Re: ARCHITECTURE: Transit-Focused Housing.

> I'm currently researching medium to high density housing developments that
> have been built near rail transit stations (up to about a half mile). I've
> looked along the rail lines in California (BART, Santa Clara, LA, CalTrain
> and the San Diego trolley) and I'm curious about what else exists in
> Val Joseph Menotti
> Department of City and Regional Planning
> U.C. Berkeley

Take care: people may be led astray by the title of the
little book by Calthorpe & Kelbaugh: TRANSIT-ORIENTED DEVELOPMENT.

Access is an ESSENTIAL --but not an amenity-- which will attract people
to a spot to live; it is by no means the main attraction though it is an
important concomitant.
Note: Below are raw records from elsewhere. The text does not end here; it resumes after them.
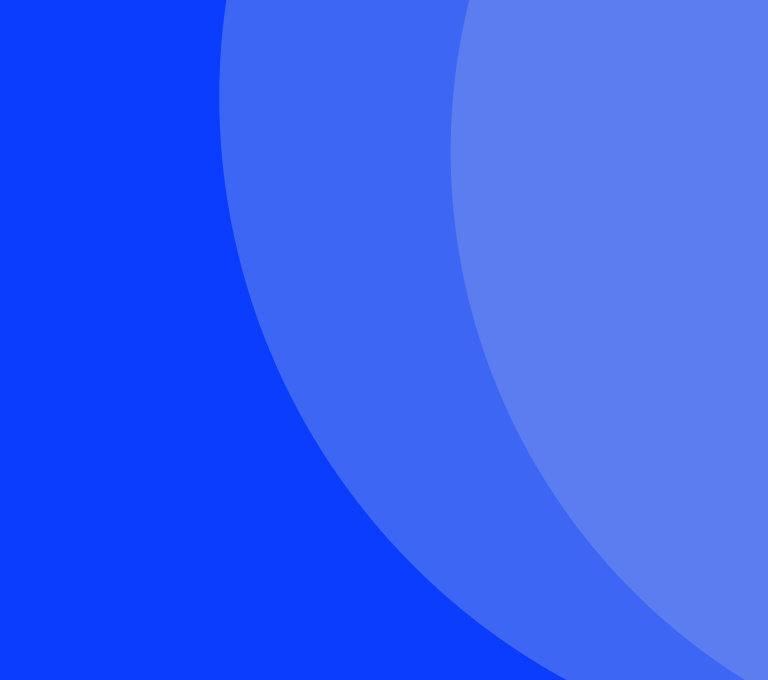
A WebGL 2 fragment shader for this background:

```glsl
#version 300 es
precision highp float;

#define BASE_BLUE vec3(0.04, 0.24, 1.00)
#define MID_BLUE vec3(0.24, 0.40, 0.96)
#define PALE_BLUE vec3(0.36, 0.49, 0.94)
// Disc centres and radii, in canvas heights
#define OUTER_CENTER vec2(1.2981, 0.8576)
#define OUTER_RADIUS 0.9761
#define INNER_CENTER vec2(1.5781, 0.7778)
#define INNER_RADIUS 0.9163

uniform vec2 u_resolution;
out vec4 fragColor;

// Coverage of a disc, softened over one pixel
float discMask(vec2 point, vec2 center, float radius) {
    float signedDistance = length(point - center) - radius;
    return clamp(0.5 - signedDistance * u_resolution.y, 0.0, 1.0);
}

void main() {
    // Keep horizontal places tied to the canvas width at the base aspect
    const float baseAspect = 512.0 / 454.0;
    vec2 point = gl_FragCoord.xy / u_resolution * vec2(baseAspect, 1.0);

    // Flat base with two overlapping discs
    vec3 color = BASE_BLUE;
    color = mix(color, MID_BLUE, discMask(point, OUTER_CENTER, OUTER_RADIUS));
    color = mix(color, PALE_BLUE, discMask(point, INNER_CENTER, INNER_RADIUS));

    fragColor = vec4(color, 1.0);
}
```
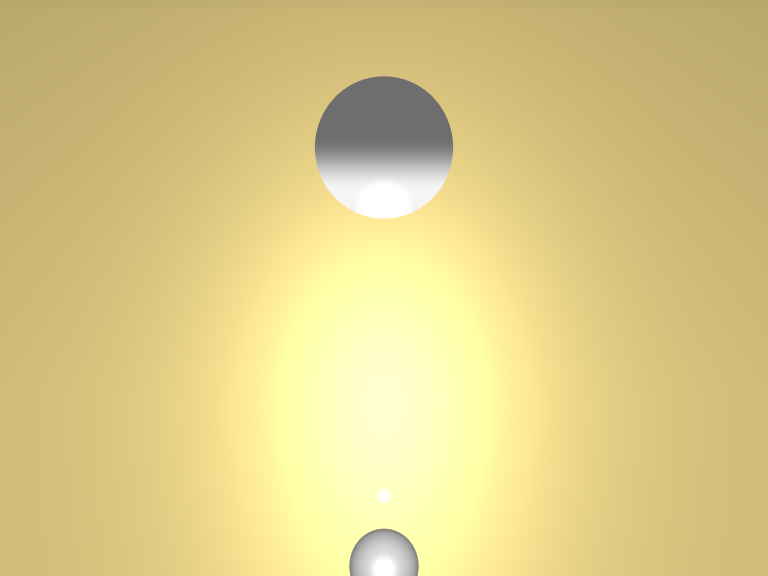
Write a Shadertoy shader that draws this background.

```glsl
// A warm floor lit by a small lamp, with two pale spheres and the lamp itself.
// The floor is an elliptical falloff that overexposes into yellow, then cream;
// the spheres are ellipses shaded by height or by facing angle.

#define FLOOR_TINT vec3(1.0, 0.905, 0.582)
#define FLOOR_AMBIENT 0.77
#define GLOW_GAIN 0.64
#define GLOW_CENTER vec2(0.0, -0.194)
#define HORIZON_Y 0.485
#define BIG_CENTER vec2(0.0, 0.244)
#define BIG_RADII vec2(0.120, 0.1235)
#define SMALL_CENTER vec2(0.0, -0.483)
#define SMALL_RADII vec2(0.060, 0.065)
#define LAMP_CENTER vec2(0.0, -0.361)
#define LAMP_RADIUS 0.0122

// Coverage of a shape from its signed distance, about one pixel soft
float coverage(float signedDist) {
    return clamp(0.5 - signedDist * iResolution.y, 0.0, 1.0);
}

// Approximate ellipse distance from a point in unit-circle space
float ellipseDist(vec2 local, vec2 radii) {
    return (length(local) - 1.0) * min(radii.x, radii.y);
}

// Floor: light pool stretched along the view, dimming towards the horizon
vec3 floorColor(vec2 p) {
    vec2 d = p - GLOW_CENTER;
    vec2 spread = vec2(0.18, d.y > 0.0 ? 0.26 : 0.33);
    vec2 q = d / spread;
    float light = FLOOR_AMBIENT + GLOW_GAIN / (1.0 + 0.88 * dot(q, q));
    light -= 0.10 * max(d.y, 0.0);
    light -= 0.015 * smoothstep(-0.003, 0.003, p.y - HORIZON_Y);
    return min(FLOOR_TINT * light, 1.0);
}

// Large sphere: dark above, bright floor reflection below with a white dome
float bigSphereShade(vec2 local) {
    float shade = mix(0.43, 0.96, 1.0 - smoothstep(-0.6, 0.15, local.y));
    float dome = 1.0 - smoothstep(0.22, 0.46, length(local - vec2(0.0, -0.85)));
    return min(shade + 0.12 * dome, 1.0);
}

// Small sphere: gray rim rising to a white highlight in the middle
float smallSphereShade(vec2 local) {
    float facing = sqrt(max(1.0 - dot(local, local), 0.0));
    float dome = 1.0 - smoothstep(0.22, 0.50, length(local - vec2(0.0, -0.1)));
    return min(0.40 + 0.50 * facing + 0.12 * dome, 1.0);
}

void mainImage(out vec4 fragColor, in vec2 fragCoord) {
    vec2 p = (fragCoord - 0.5 * iResolution.xy) / iResolution.y;
    vec3 color = floorColor(p);

    // Spheres
    vec2 big = (p - BIG_CENTER) / BIG_RADII;
    vec2 small = (p - SMALL_CENTER) / SMALL_RADII;
    color = mix(color, vec3(bigSphereShade(big)), coverage(ellipseDist(big, BIG_RADII)));
    color = mix(color, vec3(smallSphereShade(small)), coverage(ellipseDist(small, SMALL_RADII)));

    // Lamp
    float lamp = coverage(length(p - LAMP_CENTER) - LAMP_RADIUS);
    color = mix(color, vec3(1.0, 1.0, 0.97), lamp);

    fragColor = vec4(color, 1.0);
}
```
Certainly, the origin of cities is at
transportation break-bulks and so forth.

But the strangehold of the suburban model will not be broken by offering
people the chance to live near a rapid-transit stop. People flock to
neighborhoods--to social context--far faster than to a rail stop.

Not that you were saying otherwise, I know. But the TOD is a current
buzzword and ACCESS is only one of the reasons upon which people base
their locational decisions.

David Sucher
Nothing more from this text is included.